The party is, in fact, 0.24 points away from its average voter, according to Vote Compass. 

"[The UCP] place themselves more extreme compared to their supporters. That is something that really is striking," said Beyer in an interview with CBC News. 

The UCP, stresses Beyer, is more conservative, both socially and economically, than its supporters.

"That's something that we don't usually see for an incumbent party seeking re-election."

Traditionally, mainstream or so-called "big tent parties" tend to want to attract the flexible middle or moderate voter to maximize the number of votes they can capture at the ballot box.

Historically, the old Progressive Conservative party claimed the "big tent party" label in Alberta politics, moving with mainstream public opinion, while the NDP's policies were anchored firmly in its labour and progressive ideology. 

The divergence, Beyer suggests, might lie in Smith's rhetoric and policy positions that won her the leadership of the UCP.

Smith's more conservative leadership positions bled into the party's policy, putting her at odds, according to some public polls with Alberta's moderates. 

Will Smith and her party try to pull middle-of-the-road voters toward the party's more conservative views?

NDP slightly further from supporters

Like the UCP, political messaging from the NDP tends to focus on middle class issues and interests in this campaign. 

In both policy and rhetoric, the NDP positions itself as a moderate government in waiting with a sensible fiscal plan for Alberta. Its political communication tends to focus on affordability, health care and economic diversification.

Earlier this week, NDP leader Rachel Notley touted her party's fiscal strategy, getting a thumbs-up from ATB's former chief economist. 

Vote Compass data suggests NDP supporters who use the online voter engagement tool are, overall, more progressive than their preferred party's policy positions on the 30 public policy issues used to assess where user's political preferences line up with the parties running in the Alberta election. 

Vote Compass data shows that Alberta's NDP is slightly further from its core supporters as the UCP with a 0.31 gap between the party and those who say they plan to cast a ballot for the New Democrats.
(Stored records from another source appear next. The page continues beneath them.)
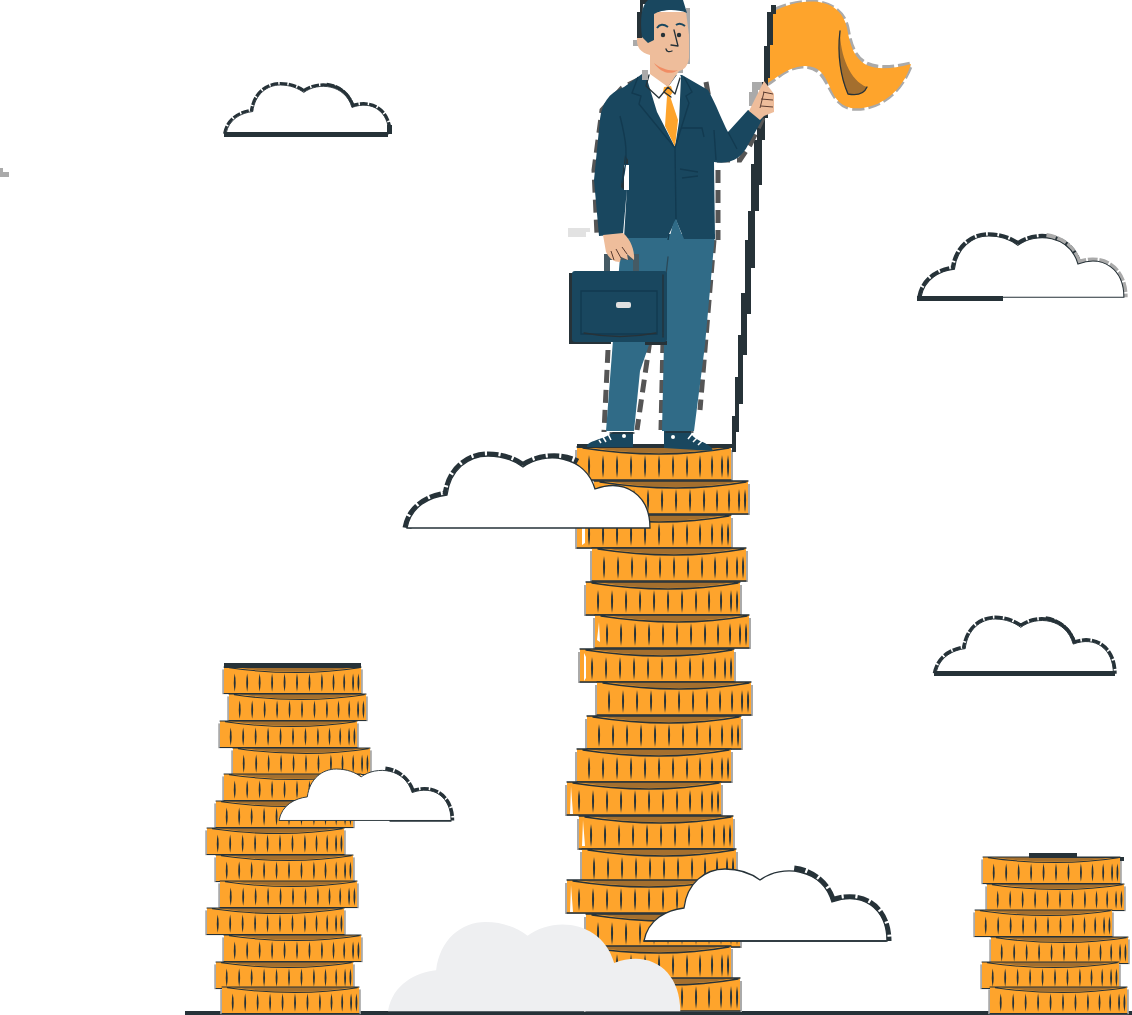
<!DOCTYPE html>
<html lang="en">
<head>
<meta charset="utf-8">
<title>Businessman with a flag on a stack of coins</title>
<style>
:root{--paper:#fff;--ink:#263238;--gold:#fea42c;--bronze:#a46f2e;--navy:#19475f;--navy-dark:#123a50;--steel:#306b87;--skin:#eebd9b;--skin-line:#5a3c30;--mist:#eeeff1;--fringe:#aaa}
html,body{margin:0;height:100%;overflow:hidden;background:var(--paper)}
svg.scene{display:block;width:1132px;height:1015px}
.paper{fill:var(--paper)}.ink{fill:var(--ink)}.gold{fill:var(--gold)}.bronze{fill:var(--bronze)}
.navy{fill:var(--navy)}.steel{fill:var(--steel)}.skin{fill:var(--skin)}.mist{fill:var(--mist)}.fringe{fill:var(--fringe)}
.line{fill:none;stroke:var(--ink);stroke-width:1.3;stroke-linecap:round;stroke-linejoin:round}
.seam{fill:none;stroke:var(--navy-dark);stroke-width:1.4}
.skin-line{fill:none;stroke:var(--skin-line);stroke-width:1}
.cloud{fill:var(--paper);stroke:var(--ink);stroke-width:1.3}
.cloud use,.cloud-edge use{vector-effect:non-scaling-stroke}
.cloud-edge{fill:none;stroke:var(--ink);stroke-width:9;stroke-dasharray:11 2}
.soft{stroke:var(--fringe)}
.rough{stroke:#555;stroke-width:5;stroke-dasharray:13 7;fill:none}
.rough-light{stroke:var(--fringe);stroke-width:5;stroke-dasharray:12 4;fill:none}
</style>
</head>
<body>
<svg class="scene" viewBox="0 0 1132 1015" role="img" aria-label="A businessman holding a briefcase and a flag stands on a tall stack of gold coins among clouds">
<defs>
<path id="ridge" class="ink" d="M0 8Q2.2 19 0 31Q-2 19 0 8Z"/>
<g id="coin">
<rect class="fringe" x="-2" y="3" width="158" height="31"/>
<path class="gold" d="M0 0H154V33H0Z"/>
<use href="#ridge" x="12"/><use href="#ridge" x="26"/><use href="#ridge" x="40"/><use href="#ridge" x="54"/><use href="#ridge" x="68"/><use href="#ridge" x="82"/><use href="#ridge" x="96"/><use href="#ridge" x="110"/><use href="#ridge" x="123"/><use href="#ridge" x="135"/><use href="#ridge" x="145"/><use href="#ridge" x="151"/>
<path class="bronze" d="M10 0H150Q116 6 82 6Q44 6 10 0Z"/>
<path class="line" d="M0 0H154M6 1Q44 7 82 7Q118 7 152 1M0 33H154"/>
</g>
<use id="small-coin" href="#coin" transform="scale(.89 .8)"/>
<path id="cloud-shape" d="M0 72C4 50 23 41 40 39C43 14 61 0 81 0C96 0 108 5 116 11C138-5 178-1 188 33C218 22 243 39 243 72Z"/>
<path id="cloud-left" d="M0 72C4 50 23 41 40 39C43 14 61 0 81 0C96 0 108 5 116 11C138-5 178-1 188 33"/>
<path id="cloud-right" d="M150 1C166 3 182 13 188 33C218 22 243 39 243 72"/>
</defs>

<g id="stray-marks">
<path class="fringe" d="M0 168H3V172H9V177H0Z"/>
<path fill="#e2e2e2" d="M568 228H590V232H586V237H568Z"/>
</g>

<g id="ground"><rect class="ink" x="185" y="1011" width="947" height="4"/></g>

<g id="left-stack">
<use href="#small-coin" x="224" y="667"/><use href="#small-coin" x="229" y="694"/><use href="#small-coin" x="220" y="721"/><use href="#small-coin" x="233" y="748"/><use href="#small-coin" x="224" y="774"/><use href="#small-coin" x="216" y="801"/><use href="#small-coin" x="207" y="828"/><use href="#small-coin" x="216" y="855"/><use href="#small-coin" x="220" y="881"/><use href="#small-coin" x="207" y="908"/><use href="#small-coin" x="224" y="935"/><use href="#small-coin" x="216" y="962"/><use href="#small-coin" x="222" y="987"/>
<rect class="ink" x="224" y="663" width="137" height="5"/>
</g>

<g id="right-stack">
<use href="#small-coin" x="983" y="857"/><use href="#small-coin" x="987" y="884"/><use href="#small-coin" x="975" y="910"/><use href="#small-coin" x="991" y="937"/><use href="#small-coin" x="982" y="962"/><use href="#small-coin" x="990" y="987"/>
<path class="ink" d="M1029 853H1077V857H1124V861H1120V858H1029Z"/>
</g>

<g id="tall-stack">
<use href="#coin" x="577" y="447"/><use href="#coin" x="594" y="481"/><use href="#coin" x="577" y="515"/><use href="#coin" x="592" y="548"/><use href="#coin" x="586" y="582"/><use href="#coin" x="595" y="615"/><use href="#coin" x="580" y="649"/><use href="#coin" x="597" y="682"/><use href="#coin" x="587" y="716"/><use href="#coin" x="577" y="749"/><use href="#coin" x="567" y="782"/><use href="#coin" x="579" y="816"/><use href="#coin" x="582" y="849"/><use href="#coin" x="567" y="880"/><use href="#coin" x="586" y="914"/><use href="#coin" x="577" y="946"/><use href="#coin" x="586" y="978"/>
<path class="paper" d="M582 522L585 524V543L582 545ZM584 653L586 657V678L584 681ZM599 622L600 642L597 640ZM571 786L573 814H570ZM571 885L573 912H570ZM583 820L585 846H582Z"/>
<rect class="ink" x="577" y="444" width="155" height="4"/>
</g>

<g id="clouds">
<g transform="translate(226 85) scale(.67 .68)"><g class="cloud-edge"><use href="#cloud-left"/><use href="#cloud-right"/></g><g class="cloud"><use href="#cloud-shape"/></g></g>
<rect class="ink" x="224" y="132" width="164" height="5"/><rect class="ink" x="387" y="125" width="5" height="9"/>
<g transform="translate(921 236) scale(.835 .85)"><g class="cloud-edge"><use href="#cloud-left"/></g><g class="cloud-edge soft"><use href="#cloud-right"/></g><g class="cloud"><use href="#cloud-shape"/></g></g>
<rect class="ink" x="917" y="296" width="86" height="5"/>
<g transform="translate(407 456)"><path class="cloud-edge" stroke-width="8" d="M0 72C4 50 23 41 40 39C43 14 61 0 81 0C96 0 108 5 116 11C132 0 155-1 170 7"/><g class="cloud"><use href="#cloud-shape"/></g></g>
<g transform="translate(936 619) scale(.73 .76)"><g class="cloud-edge"><use href="#cloud-left"/><use href="#cloud-right"/></g><g class="cloud"><use href="#cloud-shape"/></g></g>
<rect class="ink" x="934" y="671" width="181" height="5"/>
<g transform="translate(279 769) scale(.708 .715)"><g class="cloud-edge"><use href="#cloud-right"/></g><g class="cloud"><use href="#cloud-shape"/></g></g>
<path class="line" d="M390 821H451"/>
<use class="mist" href="#cloud-shape" transform="translate(388 922) scale(1.203 1.24)"/>
<g transform="translate(644 869)"><g class="cloud-edge"><use href="#cloud-right"/></g><g class="cloud"><use href="#cloud-shape"/></g></g>
<path class="line" d="M644 941H886" stroke-width="2"/>
</g>

<g id="flag">
<path class="rough-light" d="M775 10C808-4 841 0 847 28C852 56 860 76 911 64C900 94 876 111 851 108C826 102 832 65 802 66C786 67 778 77 767 84"/>
<path class="gold" d="M773 12C800-3 840-5 847 28C852 56 860 78 911 64C902 94 876 111 851 108C824 102 834 65 804 66C788 67 778 77 766 84Z"/>
<path class="bronze" d="M840 31C840 55 850 81 867 87C864 95 855 95 848 94C840 78 838 55 840 31Z"/>
<path class="line" d="M840 31C837 55 841 78 848 94C858 96 864 94 867 87"/>
<path class="ink" d="M771 5H776V14H773V45H770V78H768V118H765V140H762V185H759V211H755V268H751V314H747V355H743V404H739V432H736V452H732V416H735V377H738V335H741V293H745V240H748V211H751V164H754V140H757V118H761V82H764V46H767V12H771Z"/>
</g>

<g id="businessman">
<g id="trousers">
<path class="rough" d="M714 240L700 410M650 340L637 430M663 340L661 430M608 350L604 432"/>
<path class="steel" d="M622 234H715L705 345L694 431H662L664 342H650L640 371L634 431H606L613 340Z"/>
<path class="line" d="M668 257L666 275" opacity=".6"/>
</g>
<g id="shoes">
<path class="navy" d="M613 432H633V447H587C587 440 602 441 613 432ZM664 431H691C690 441 712 442 713 451L664 448Z"/>
<path class="line" d="M610 433H634M666 432H693"/>
<path fill="none" stroke="#fff" stroke-width="1.5" d="M603 437L606 442M608 434L611 440M599 440L601 443M692 434L688 439M697 438L693 442M702 441L698 445"/>
<circle class="paper" cx="624" cy="436" r="2"/><circle class="paper" cx="673" cy="437" r="2"/>
</g>
<g id="jacket">
<path class="rough" d="M640 79L622 88L602 110L594 170L597 235M706 82L710 104M718 170V240M717 160H740L750 145L763 118"/>
<path class="navy" d="M642 74L624 87C608 93 602 104 600 119L594 180L599 236L623 234L627 188L624 238H667L676 220L684 239H715L714 162C732 165 742 157 748 145L763 118L748 110L728 132C723 123 716 104 708 90L682 75Z"/>
<path class="ink" d="M628 160V164H624V190L621 187L625 155Z"/>
<path class="paper" d="M624 165H629V190H624Z"/>
<path class="steel" d="M676 219L682 235L676 240H668C672 234 671 225 676 219Z"/>
<path class="paper" d="M646 76L653 70L668 87L679 72L681 77L679 122L675 147L657 112Z"/>
<path class="gold" d="M664 87L671 86L673 92L670 96L678 120L675 147L665 126L667 96L663 92Z"/>
<path class="line" d="M649 75L646 86L659 98L668 87L675 94L680 78M664 92L671 97"/>
<path class="seam" d="M638 77L632 93L641 96L639 104L675 148L689 103L686 96L692 92L684 77M675 148L676 219M620 116C626 140 629 155 622 183M681 128H702L704 137M680 169L698 172M682 178L698 176M714 130L716 160M728 132L737 149M669 234L668 240"/>
</g>
<g id="flag-hand">
<path class="fringe" d="M752 82H762V90H758V106H749V92H752Z"/>
<path class="skin" d="M764 81L771 90L774 94V112L764 116L760 120L749 111L755 99Z"/>
<path class="skin-line" d="M763 92L773 94M761 99L773 100M761 106L773 107M764 92L760 108"/>
</g>
<g id="briefcase">
<path fill="none" stroke="#455a64" stroke-width="6" d="M607 273V257H636V273"/>
<path class="ink" d="M569 273H574V340H611V344H569ZM645 341H667V345H645Z"/>
<rect class="navy" x="572" y="271" width="95" height="71" rx="3"/>
<path class="seam" d="M581 291H657V334H581Z"/>
<path class="line" d="M584 333Q620 340 656 333M663 275V337"/>
<rect x="616" y="302" width="15" height="6" rx="2" fill="#e0e0e0"/>
</g>
<g id="briefcase-hand">
<path class="skin" d="M603 235L623 233C629 238 635 248 634 260L627 254L628 260L621 257L620 262C613 262 609 258 606 252Z"/>
<path class="skin-line" d="M627 254L622 247M621 258L616 249M614 260L611 251"/>
</g>
<g id="head">
<path class="fringe" d="M633 40H640V46H633ZM686 8H690V64H683V73H676V65H686ZM642 70H648V80H642Z"/>
<path class="skin" d="M650 12H686L689 35V58C688 66 684 70 679 71L668 87L650 74V55C641 53 636 47 637 38L645 35Z"/>
<path fill="#f2784b" d="M654 63C660 68 670 72 678 70C670 76 660 72 654 63Z" opacity=".7"/>
<path class="ink" d="M643 4H648V0H640V12H637V38H642Z"/>
<path class="navy" d="M648 0H683L687 13C675 8 661 10 654 14V40L648 43L642 37C640 20 641 6 648 0Z"/>
<path class="line" d="M674 30L678 46L671 45M666 49Q667 53 672 51"/>
<path fill="none" stroke="#19475f" stroke-width="2" d="M657 28Q661 22 668 27M676 25Q680 22 685 26"/>
<circle class="ink" cx="663" cy="35" r="2.2"/><circle class="ink" cx="679" cy="35" r="2.2"/>
</g>
</g>
</svg>
</body>
</html>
The NDP's platform places it in the middle of this political space, not outside of it.

Where NDP supporters land on the Vote Compass map of social/economic views.
This two-dimensional chart shows how NDP supporters (orange hexagons) aligned on the 30 policy questions asked in the Vote Compass survey, compared to the NDP's own stated policy positions (the black dot). Darker hexagons mean more people. (Vote Compass)

The NDP's play is obvious: capture the middle. 

"The centre is still a vote-rich area … and in order to win this election, they have to capture that centrist vote," said Clifton van der Linden, the founder and CEO of Vote Compass and assistant professor of political science with McMaster University. 

The NDP, for its part, has moved to the middle to win votes, while the UCP appears to want to pull voters to its more conservative policy positions. 

Alberta centrists get to decide on May 29 if they want to stay put or get pulled. 

How Vote Compass data is gathered and interpreted

Developed by a team of social and statistical scientists from Vox Pop Labs, Vote Compass is a civic engagement application offered in Alberta exclusively by CBC Radio-Canada. The findings in this story are based on 30,768 respondents who participated in Vote Compass from May 1 to 17, 2023.

Unlike online opinion polls, respondents to Vote Compass are not pre-selected. Similar to opinion polls, however, the data is a non-random sample from the population and has been weighted in order to approximate a representative sample.

Vote Compass data has been weighted by gender, age, education, region and partisanship to ensure the sample's composition reflects that of the actual population of Alberta according to census data and other population estimates.


Brooks DeCillia spent 20 years reporting and producing news at CBC. These days, he’s an assistant professor with Mount Royal University’s School of Communication Studies.